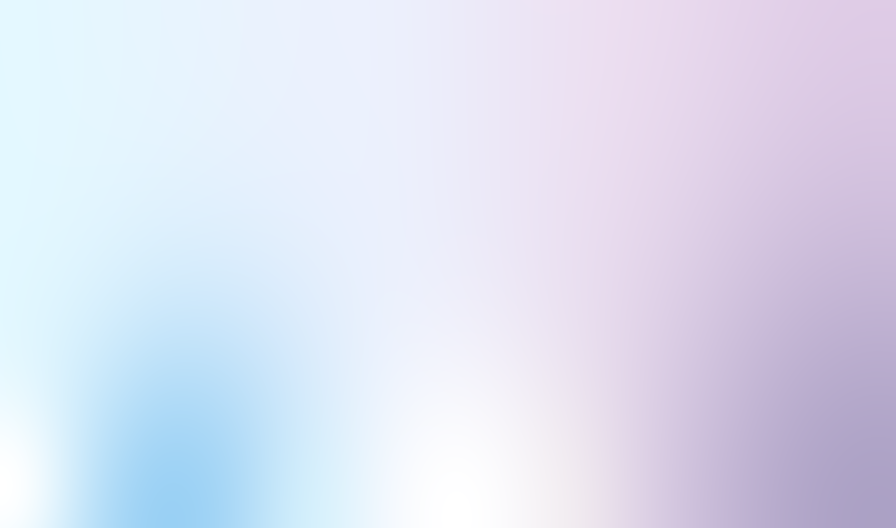
Write a Shadertoy shader that draws this background.

```glsl
// Soft pastel mesh gradient: a slightly slanted ramp runs from pale cyan
// through lavender to pink, and wide elliptical Gaussian glows of mauve,
// blue, cyan and white rise over it from the bottom edge.

// Gaussian falloff around a centre, with a separate radius for each axis.
float glow(vec2 p, vec2 centre, vec2 radius) {
    vec2 d = (p - centre) / radius;
    return exp(-dot(d, d));
}

// Horizontal ramp of the upper area.
vec3 pastelRamp(float x) {
    vec3 color = mix(vec3(0.89, 0.975, 1.0), vec3(0.925, 0.945, 0.992), smoothstep(-0.08, 0.42, x));
    color = mix(color, vec3(0.93, 0.875, 0.945), smoothstep(0.38, 0.72, x));
    return mix(color, vec3(0.885, 0.808, 0.91), smoothstep(0.64, 0.98, x));
}

void mainImage(out vec4 fragColor, in vec2 fragCoord) {
    vec2 uv = fragCoord / iResolution.xy;

    // The ramp leans to the right towards the bottom, except at the far side.
    float lean = 0.05 * (1.0 - uv.y) * (1.0 - uv.x);
    vec3 color = pastelRamp(uv.x - lean);

    // Mauve shade in the lower right corner.
    color = mix(color, vec3(0.67, 0.63, 0.77), glow(uv, vec2(0.98, 0.0), vec2(0.235, 0.58)));

    // Blue glow, steeper on its left side, with a cyan fringe on its right.
    float blueWidth = mix(0.13, 0.15, smoothstep(0.14, 0.24, uv.x));
    vec2 blueCentre = vec2(0.19 + 0.05 * uv.y, 0.0);
    color = mix(color, vec3(0.60, 0.815, 0.957), glow(uv, blueCentre, vec2(blueWidth, 0.405)));
    color = mix(color, vec3(0.82, 0.965, 0.99), 0.5 * glow(uv, vec2(0.36, 0.0), vec2(0.07, 0.22)));

    // Warm haze beside the white centre, then the white glows.
    color = mix(color, vec3(0.96, 0.94, 0.92), 0.55 * glow(uv, vec2(0.62, 0.02), vec2(0.08, 0.27)));
    color = mix(color, vec3(1.0), glow(uv, vec2(0.51, 0.02), vec2(0.105, 0.31)));
    color = mix(color, vec3(1.0), glow(uv, vec2(0.0, 0.08), vec2(0.07, 0.18)));

    fragColor = vec4(color, 1.0);
}
```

_ _ _ _ _ _ _

Tally the lines of the records above that contain the word "smoothstep". Give only the total.

4